Today, January 27, is EITC Awareness Day across the nation, a day to promote the federal Earned Income Tax Credit (EITC) and help ensure low-income workers know how to claim the tax credit they have earned. In California, we want to be sure people also know about the state tax credit known as CalEITC, now available for the second year.
Child welfare agencies, children’s advocates and community providers are reminding their partners and the public that the new year marks a major turning point in California’s efforts to help children who are victims of sex trafficking: These children will no longer be treated as criminals.
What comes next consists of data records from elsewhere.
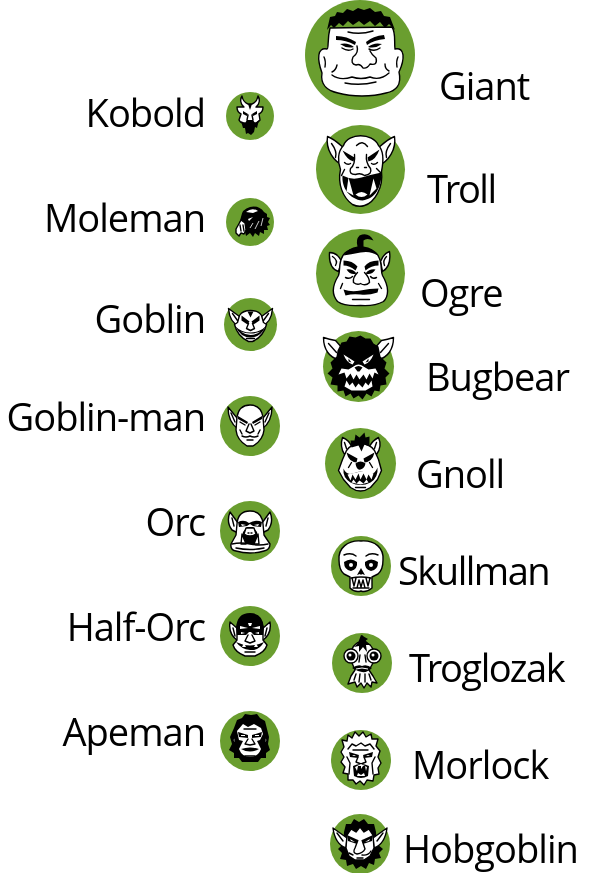
<!DOCTYPE html>
<html lang="en">
<head>
<meta charset="utf-8">
<title>Creature tokens</title>
<style>
:root { --paper: #fff; --ink: #000; --token: #6a9e2f; }
* { box-sizing: border-box; margin: 0; padding: 0; }
html, body { width: 590px; height: 873px; overflow: hidden; background: var(--paper); }
.chart { position: relative; width: 590px; height: 873px; overflow: hidden; }
.chart ul { list-style: none; }
.token { position: absolute; left: calc(var(--x) - var(--r)); top: calc(var(--y) - var(--r)); width: calc(var(--r) * 2); height: calc(var(--r) * 2); border-radius: 50%; background: var(--token); overflow: visible; }
.name { position: absolute; top: calc(var(--base) - 35px); font: 400 38px/40px "Open Sans", "Noto Sans", sans-serif; letter-spacing: -1px; white-space: nowrap; color: var(--ink); }
.small .name { right: 385px; }
.large .name { left: var(--start); }
.tight { letter-spacing: -1.5px; }
.skin { fill: var(--paper); stroke: var(--ink); stroke-width: 1.4; stroke-linejoin: round; }
.ink { fill: var(--ink); }
.bone { fill: var(--paper); }
.line { fill: none; stroke: var(--ink); stroke-width: 1.4; stroke-linecap: round; stroke-linejoin: round; }
.bold { stroke-width: 3; }
</style>
</head>
<body>
<main class="chart">
<ul class="small">
<li style="--x:250px;--y:116px;--r:24px;--base:127px">
<span class="name">Kobold</span>
<svg class="token" viewBox="-24 -24 48 48" aria-hidden="true">
<path class="skin" d="M-6-9C-10-12-10-17-8-20Q-7-14-2-12H2Q7-14 8-20C10-17 10-12 6-9L13-9Q13-4 9-2L10 4Q7 8 4 7L3 12H-4L-5 7Q-9 8-11 4L-9-2Q-13-4-13-9Z"/>
<path class="ink" d="M-9 5L-5 7-3 4H3L5 7 9 4 7 12 5 11 4 16 1 19-2 17-4 18-5 12-7 12Z"/>
<path class="ink" d="M-7-5L-2-2-3 0-7-2ZM7-5L2-2 3 0 7-2ZM-2-12L0-6 2-12Z"/>
<path class="line" d="M-2-1L-3 4M2-1L3 4M-2 8H2"/>
</svg></li>
<li style="--x:250px;--y:222px;--r:24px;--base:232px">
<span class="name">Moleman</span>
<svg class="token" viewBox="-24 -24 48 48" aria-hidden="true">
<path class="ink" d="M-9-5Q-8-13 0-15Q9-17 14-10L17-8 17-5 20-4 18 0 20 3 17 4 18 8 14 8 14 12 10 10 9 14 5 11 3 15 0 11-4 14-5 10-9 12-13 9Z"/>
<path class="skin" d="M-9-2L-5 1-4 8-6 12-9 11-11 14-14 11-14 7Z"/>
<path class="bone" d="M-4-10Q2-15 8-11L3-9ZM-2-3L3-5-1-1Z"/>
<path class="line" d="M-10 3L-9 9M-7 3L-6 9"/>
<path fill="none" stroke="#fff" stroke-width=".8" d="M3 1L0 6M9-1L5 7M13-4L11 4"/>
</svg></li>
<li style="--x:250px;--y:324px;--r:26.5px;--base:333px">
<span class="name">Goblin</span>
<svg class="token" viewBox="-26.5 -26.5 53 53" aria-hidden="true">
<path class="skin" d="M-11-8L-22-16Q-21-2-11 2ZM11-8L22-16Q21-2 11 2Z"/>
<path class="skin" d="M-11-9Q-8-14 0-14Q8-14 11-9L13-2 16 0Q13 12 2 17H-2Q-13 12-16 0L-13-2Z"/>
<path class="ink" d="M-9-9L-1-3-3 0-9-4ZM9-9L1-3 3 0 9-4ZM-3-13L0-7 3-13Z"/>
<path class="line" d="M-18-11L-13-4M18-11L13-4M-2-1L-4 4 0 6 4 4 2-1M-4 14H4"/>
<path class="ink" d="M-15 2Q-9 8 0 8T15 2Q10 13 0 13T-15 2Z"/>
<path class="bone" d="M-10 7Q0 11 10 7Q0 14-10 7Z"/>
</svg></li>
<li style="--x:250px;--y:426px;--r:30px;--base:431px">
<span class="name">Goblin-man</span>
<svg class="token" viewBox="-30 -30 60 60" aria-hidden="true">
<path class="skin" d="M-13-8L-22-19Q-22-4-12 3ZM13-8L22-19Q22-4 12 3Z"/>
<path class="skin" d="M-13-9Q-11-21 0-21T13-9L14 4Q13 14 3 20H-3Q-13 14-14 4Z"/>
<path class="ink" d="M-12-10L-2-4-3-2-12-7ZM12-10L2-4 3-2 12-7Z"/>
<path class="line" d="M-19-13L-15-4M19-13L15-4M-10-4L-5-1M10-4L5-1M-1-2L-4 5 0 7 4 5 1-2M-8 10Q-4 12 0 10Q4 12 8 10M-3 14H3M-10 4L-8 8M10 4L8 8"/>
</svg></li>
<li style="--x:250px;--y:531px;--r:30px;--base:536px">
<span class="name">Orc</span>
<svg class="token" viewBox="-30 -30 60 60" aria-hidden="true">
<path class="skin" d="M-12-8L-20-19Q-24-9-18-1L-12 2ZM12-8L20-19Q24-9 18-1L12 2Z"/>
<path class="skin" d="M-13-7Q-12-20 0-20T13-7L14 4 20 13Q20 19 14 20Q0 24-14 20Q-20 19-19 13L-14 4Z"/>
<path class="ink" d="M-12-9Q-6-12-1-8Q6-12 12-9L11-4 3-5 0-7-3-5-11-4Z"/>
<path class="bone" d="M-9-7L-4-6-8-5ZM9-7L4-6 8-5Z"/>
<path class="ink" d="M-7 1L-3-4H3L7 1 9 13H-9Z"/>
<path class="skin" d="M-4-3H4L6 3Q0 7-6 3ZM-9 13L-8 3-4 13ZM9 13L8 3 4 13Z"/>
<path class="line" d="M-18 13Q-9 11 0 13T18 13M-14 17Q0 20 14 17M-18-13L-16-5M18-13L16-5M-2 2H-1M2 2H1M0 6V12"/>
</svg></li>
<li style="--x:250px;--y:636px;--r:30px;--base:641px">
<span class="name">Half-Orc</span>
<svg class="token" viewBox="-30 -30 60 60" aria-hidden="true">
<path class="skin" d="M-12-7L-20-14Q-22-2-12 5ZM12-7L20-14Q22-2 12 5Z"/>
<path class="skin" d="M-13-9Q-11-21 0-21T13-9L13 4 17 9Q15 16 5 20H-5Q-15 16-17 9L-13 4Z"/>
<path class="ink" d="M-14-8Q-13-23 0-23T14-8L13-1 4-1 1-4H-1L-4-1-13-1Z"/>
<path class="bone" d="M-10-10L-2-8-10-7ZM10-10L2-8 10-7ZM-9-4L-5-3-9-2ZM9-4L5-3 9-2ZM-2-13H2L1-10H-1Z"/>
<path class="line" d="M-2-1L-5 5 0 7 5 5 2-1M-5 16H5M-17-8L-15 0M17-8L15 0"/>
<path class="ink" d="M-14 6Q0 13 14 6Q9 15 0 14T-14 6Z"/>
<path class="bone" d="M-8 11L-6 7-4 11ZM8 11L6 7 4 11Z"/>
</svg></li>
<li style="--x:250px;--y:741px;--r:30px;--base:746px">
<span class="name">Apeman</span>
<svg class="token" viewBox="-30 -30 60 60" aria-hidden="true">
<path class="ink" d="M-16-13L-13-21-8-23-5-27 1-26 7-27 10-23 15-20 17-12 19-4 18 3 20 9 16 12 16 17 11 17 8 21H-8L-11 17-16 17-16 12-21 9-18 3-20-4Z"/>
<path class="bone" d="M-13-10L-7-17-2-14 4-17 11-13 13-7 10-1 7 0 11 8Q8 16 0 16T-11 8L-7 0-11-1Z"/>
<path class="ink" d="M-12-9L-2-6V-3L-11-4ZM12-9L2-6V-3L11-4Z"/>
<path class="bone" d="M-9-6H-5V-5H-9ZM9-6H5V-5H9Z"/>
<path class="line" d="M-6-12H6M-2-2L-5 3 0 4 5 3 2-2M-5 15L5 15"/>
<path class="ink" d="M-9 8Q0 5 9 8Q0 13-9 8ZM-18-4H-15V3H-17Z"/>
<path class="skin" d="M-15-4Q-19-2-15 4ZM15-4Q19-2 15 4Z"/>
</svg></li>
</ul>
<ul class="large">
<li style="--x:360px;--y:55px;--r:55px;--base:100px;--start:439px">
<span class="name">Giant</span>
<svg class="token" viewBox="-55 -55 110 110" aria-hidden="true">
<path class="skin" d="M-30-27C-33-15-31-6-33-6C-43-8-43 4-38 18C-40 30-32 36-22 38C-8 42 12 42 26 38C36 36 42 30 39 17C45 4 45-8 35-6C34-14 36-22 32-28Z"/>
<path class="ink" d="M-33-25L-30-38-25-39-23-43-17-42-13-46-7-44-2-47 4-45 10-47 15-43 21-44 24-39 30-38 35-25 29-31 25-27 20-33 15-29 10-34 4-30-1-34-7-30-12-34-17-29-21-32-26-27-29-30Z"/>
<path class="ink" d="M-24-19Q-13-19-4-13L-5-10Q-14-15-24-15ZM24-20Q13-19 6-13L7-10Q14-15 25-16Z"/>
<path class="ink" d="M-20-11Q-12-13-6-8Q-13-6-20-11ZM22-11Q14-13 8-8Q15-6 22-11Z"/>
<path class="line" d="M-18-7Q-12-3-7-6M20-7Q15-3 9-6M-3-9Q-1-2-7 2Q-10 9-4 10Q0 8 3 13Q7 14 10 9Q18 11 16 3Q12 0 10-4M-28 20Q-20 26-8 22Q1 25 10 22Q20 26 29 18M-15 28Q0 31 16 27M-36 2Q-34 6-35 12M38 2Q36 6 37 12M-12-23Q0-20 13-24M-23 10Q-24 15-28 17M25 9Q25 14 29 16"/>
</svg></li>
<li style="--x:360px;--y:169px;--r:44.5px;--base:203px;--start:427px">
<span class="name tight">Troll</span>
<svg class="token" viewBox="-44.5 -44.5 89 89" aria-hidden="true">
<path class="skin" d="M-17-4C-27-8-35-20-33-33C-25-30-20-24-15-20ZM18-4C28-8 36-20 34-33C26-30 21-24 16-20Z"/>
<path class="skin" d="M-17-24C-12-37 12-37 18-24C24-18 23-8 21 2C23 18 14 33 4 36Q-2 38-8 35C-18 28-23 14-20 0C-23-8-23-18-17-24Z"/>
<path class="ink" d="M-18 6Q-9 11 1 8T21 3C21 18 15 29 2 31C-11 30-19 18-18 6Z"/>
<path class="bone" d="M-14 22L-12 8-7 26ZM9 26L13 9 16 19ZM-5 25Q1 20 7 25Q1 30-5 25Z"/>
<path class="ink" d="M-18-19L-6-12-7-8Q-13-9-18-19ZM19-20L7-12 8-8Q15-9 19-20Z"/>
<path class="line" d="M-4-24Q2-30 7-23M-6-15Q-5-5-10-1Q-12 5-5 5Q0 3 4 6Q12 5 10-1Q5-7 6-15M-16-7Q-13-4-10-6M17-7Q14-4 11-6M-29-26Q-23-18-25-12M30-26Q24-18 26-12M-16 0L-19 6M16-1L20 3M-4-2H-2M4-2H6"/>
</svg></li>
<li style="--x:360px;--y:273px;--r:44.5px;--base:307px;--start:420px">
<span class="name">Ogre</span>
<svg class="token" viewBox="-44.5 -44.5 89 89" aria-hidden="true">
<path class="skin" d="M-22-2Q-32-5-31-21Q-23-21-19-12ZM22-2Q31-7 29-22Q23-20 20-12Z"/>
<path class="skin" d="M-18-17C-14-28 14-28 18-17C22-10 20-2 22 2C28 12 29 22 23 28Q14 33 0 32Q-16 33-23 28C-30 20-27 10-22 2C-20-4-22-11-18-17Z"/>
<path class="ink" d="M-17-18Q-12-26-3-27Q-5-34-1-38Q8-42 13-33Q6-36 3-33L3-27Q13-26 17-18Q10-23 0-21T-17-18Z"/>
<path class="ink" d="M-17-13Q-8-13-3-7L-5-3Q-11-8-17-8ZM18-13Q8-13 4-7L5-3Q11-8 18-8ZM-14-4Q-8-5-4 0Q-10 2-14-4ZM15-4Q9-5 5 0Q11 2 15-4Z"/>
<path class="line" d="M-3-1Q-8 4-7 9Q-3 12 0 10Q5 13 9 9Q9 4 4-1M-28-17Q-22-13-25-8M26-17Q22-13 24-8M-15 4Q-11 6-8 3M16 4Q12 6 10 3M-8 26H9M-18 10L-20 15M18 10L21 15"/>
<path class="ink" d="M-17 16Q-9 19 0 17T18 15L17 19Q8 22 0 21T-15 22Z"/>
</svg></li>
<li style="--x:358px;--y:366px;--r:35.5px;--base:391px;--start:426px">
<span class="name">Bugbear</span>
<svg class="token" viewBox="-35.5 -35.5 71 71" aria-hidden="true">
<path class="skin" d="M-20-7C-29-9-35-17-35-29Q-29-27-23-26L-15-17ZM20-7C29-9 35-17 35-29Q29-27 23-26L15-17Z"/>
<path class="ink" d="M-21-16L-17-24-12-25-9-30-3-29 2-31 7-28 12-28 15-23 20-20 22-10 28-4 26 2 31 7 27 11 28 18 22 19 21 25 16 24 13 30 8 27 4 33 0 29-5 32-8 27-13 30-15 24-21 25-21 19-28 18-26 11-31 7-26 2-28-4-22-10Z"/>
<path class="bone" d="M-15-12L-4-5-6-2Q-12-4-15-12ZM15-12L4-5 6-2Q12-4 15-12Z"/>
<path class="bone" d="M-5 0Q0-4 5 0L10 3 17 2 20 8 16 6 14 12 11 7 8 13 5 8 1 13-2 8-5 13-8 7-12 12-14 6-20 8-17 2-10 3Z"/>
<path class="ink" d="M-4 1Q0-2 4 1L1 5H-1ZM-10-8L-7-4-10-5ZM10-8L7-4 10-5Z"/>
<path class="bone" d="M-14 20L-12 14-9 19-6 16-3 21 0 17 4 21 7 16 10 19 13 14 14 20 7 24H-7Z"/>
<path class="line" d="M-30-23L-22-14M30-23L22-14"/>
</svg></li>
<li style="--x:360px;--y:463px;--r:35.5px;--base:488px;--start:416px">
<span class="name">Gnoll</span>
<svg class="token" viewBox="-35.5 -35.5 71 71" aria-hidden="true">
<path class="skin" d="M-16-9Q-21-17-18-26Q-11-23-9-17ZM16-9Q22-17 18-26Q12-23 9-17Z"/>
<path class="skin" d="M-14-13Q-9-20 0-20T14-13L18-4 21 7 17 16 10 24Q0 31-10 24L-17 16-22 7-18-4Z"/>
<path class="ink" d="M-9-16L-10-23-6-23-5-29-1-26 4-31 5-26 9-27 9-17 4-19 1-12-2-18Z"/>
<path class="ink" d="M-14-11L-3-5-4-1Q-12-2-14-11ZM14-11L3-5 4-1Q12-2 14-11ZM-5 0Q0-4 5 0Q4 5 0 6T-5 0Z"/>
<path class="ink" d="M-17 5Q-14 12-8 10T0 8T8 10T17 4Q18 14 10 19Q0 24-10 19Q-18 14-17 5Z"/>
<path class="bone" d="M-13 11L-10 17-8 11-5 16-2 10 0 16 3 10 6 16 8 11 11 16 13 10 10 9 0 8-9 10ZM-9 19L-7 16-4 20-1 17 3 20 6 16 8 19 0 21Z"/>
<path class="line" d="M-16-21L-14-15M16-21L14-15M-9-1L-12 4M9-1L12 4M-5 24H5"/>
</svg></li>
<li style="--x:361px;--y:566px;--r:30px;--base:585px;--start:398px">
<span class="name tight">Skullman</span>
<svg class="token" viewBox="-30 -30 60 60" aria-hidden="true">
<path class="skin" d="M0-25C14-26 23-18 22-6Q22 4 17 8L11 11 11 22Q5 27 0 25Q-6 27-11 22L-11 11-17 8Q-22 4-22-6C-23-18-13-26 0-25Z"/>
<path class="ink" d="M-17-4Q-10-9-4-4Q-3 3-10 5Q-17 4-17-4ZM17-4Q10-9 4-4Q3 3 10 5Q17 4 17-4ZM0 2L-4 9-1 8 0 9 1 8 4 9Z"/>
<circle class="bone" cx="-10" cy="-1" r="2"/><circle class="bone" cx="10" cy="-1" r="2"/>
<path class="line" d="M-10 12Q0 10 10 12M-9 12L-7 20-5 12M9 12L7 20 5 12M-4 22L-2 14 0 21 2 14 4 22M-8 22H8M-17-11Q-10-14-5-10M17-11Q10-14 5-10"/>
</svg></li>
<li style="--x:362px;--y:663px;--r:30px;--base:682px;--start:409px">
<span class="name tight">Troglozak</span>
<svg class="token" viewBox="-30 -30 60 60" aria-hidden="true">
<path class="skin" d="M-10-14Q-7-20-2-21L0-27 4-21Q9-18 11-14L11 0 7 7 11 13 15 20 10 19 9 24 5 20 2 25-1 20-5 24-7 19-14 21-11 13-7 7-10 0Z"/>
<path class="ink" d="M-4-20L-1-28 6-24 3-22 9-18 4-18 5-11 1-16-3-11-3-17-8-16Z"/>
<circle class="skin" cx="-11" cy="-7" r="7"/><circle class="skin" cx="12" cy="-7" r="7"/>
<circle class="ink" cx="-11" cy="-7" r="4.5"/><circle class="ink" cx="12" cy="-7" r="4.5"/>
<circle class="bone" cx="-12" cy="-8" r="1.5"/><circle class="bone" cx="11" cy="-8" r="1.5"/>
<path class="ink" d="M-10 5Q-4 1 0 3Q5 1 10 5Q5 10 0 9T-10 5Z"/>
<path class="line" d="M-2-8L-3-1M3-8L4-1M-6 11L-8 17M-2 11L-3 19M3 11V19M7 11L9 17"/>
<path fill="none" stroke="#fff" d="M-6 6Q0 4 6 6"/>
</svg></li>
<li style="--x:361px;--y:760px;--r:30px;--base:779px;--start:412px">
<span class="name">Morlock</span>
<svg class="token" viewBox="-30 -30 60 60" aria-hidden="true">
<path class="skin" d="M-17-13L-19-20-14-19-13-25-9-22-6-28-2-24 2-28 5-23 10-26 11-21 17-21 15-14 19-9 17-3 20 3 17 8 18 14 13 15 12 21 6 20 3 25-1 21-5 24-8 20-13 20-13 14-18 13-16 7-20 2-17-3-20-8Z"/>
<path class="line" d="M-13-11L-9-16-5-14 0-17 4-14 9-16 13-11M-12 14L-11 3-14-3M12 14L11 3 14-3M-8-10H7M-3-3L-5 2 0 4 5 2 3-3"/>
<path class="ink" d="M-12-8L-2-5-3-2-11-3ZM12-8L2-5 3-2 11-3ZM-8 6Q0 2 8 6L7 16Q0 20-7 16Z"/>
<path class="bone" d="M-9-5H-5L-7-4ZM9-5H5L7-4ZM-6 7L-4 11-3 6 0 6 0 9 2 6 4 6 5 11 6 7 0 4ZM-4 16L-3 13 0 15 3 13 4 16Z"/>
</svg></li>
<li style="--x:360px;--y:844px;--r:30px;--base:863px;--start:403px">
<span class="name">Hobgoblin</span>
<svg class="token" viewBox="-30 -30 60 60" aria-hidden="true">
<path class="ink" d="M-16-12L-14-20-9-20-6-25-1-22 4-25 8-20 14-20 16-12 17 0 23 5 19 9 21 14 15 15 14 21 9 19 6 25 1 22-4 25-7 20-13 22-14 16-20 15-18 9-22 5-17 0Z"/>
<path class="skin" d="M-13-6L-27-16Q-25 0-14 4ZM13-6L27-16Q25 0 14 4Z"/>
<path class="skin" d="M-13-9L-9-15-4-12 0-17 4-12 9-15 13-9 14 4 10 12 4 16H-5L-11 12-14 4Z"/>
<path class="ink" d="M-13-9L-2-4-3 0-12-3ZM13-9L2-4 3 0 12-3Z"/>
<path class="bone" d="M-10-5L-5-2-9-3ZM10-5L5-2 9-3Z"/>
<path class="skin" d="M-2-4L-5 4Q-8 9-3 10Q3 9 5 5L2-4"/>
<path class="line" d="M-23-11L-17-3M23-11L17-3M-11 9L-7 11M2 11Q8 12 11 7M-3 14H3"/>
</svg></li>
</ul>
</main>
</body>
</html>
A 14-year-old girl is raped. Repeatedly. Law enforcement arrives on the scene. Officers determine there is reasonable cause the crime of rape occurred. This child has been raped and sexually abused by multiple people in just 24 hours. They then arrest … the child.
In the world of policy, decision makers try to balance the needs of various constituencies to drive toward incremental change. Reform efforts that start with the best of intentions can have unintended consequences, often for the very people they are trying to help. However, when we know what the consequences are before legislation is passed, we can follow the cardinal rule of any intervention: First, do no harm.
Imagine getting a call that your elderly father – who you thought died two years ago – is alive. An Adult Protective Services worker shares that your father, who lives 100 miles from you, who you thought succumbed to complications of a traumatic brain injury, is the victim of physical, financial and psychological abuse. For several years, he’s been isolated and neglected by two people you thought were his caregivers.
The headline reads, “Dozens arrested in sex trafficking bust in Colorado.” Buried deeper in the story from April 27 about the adults arrested for trafficking and prostitution: among the children recovered was a 15-year-old victim who was transported to Colorado from California.
That 15-year-old child could have come from your community.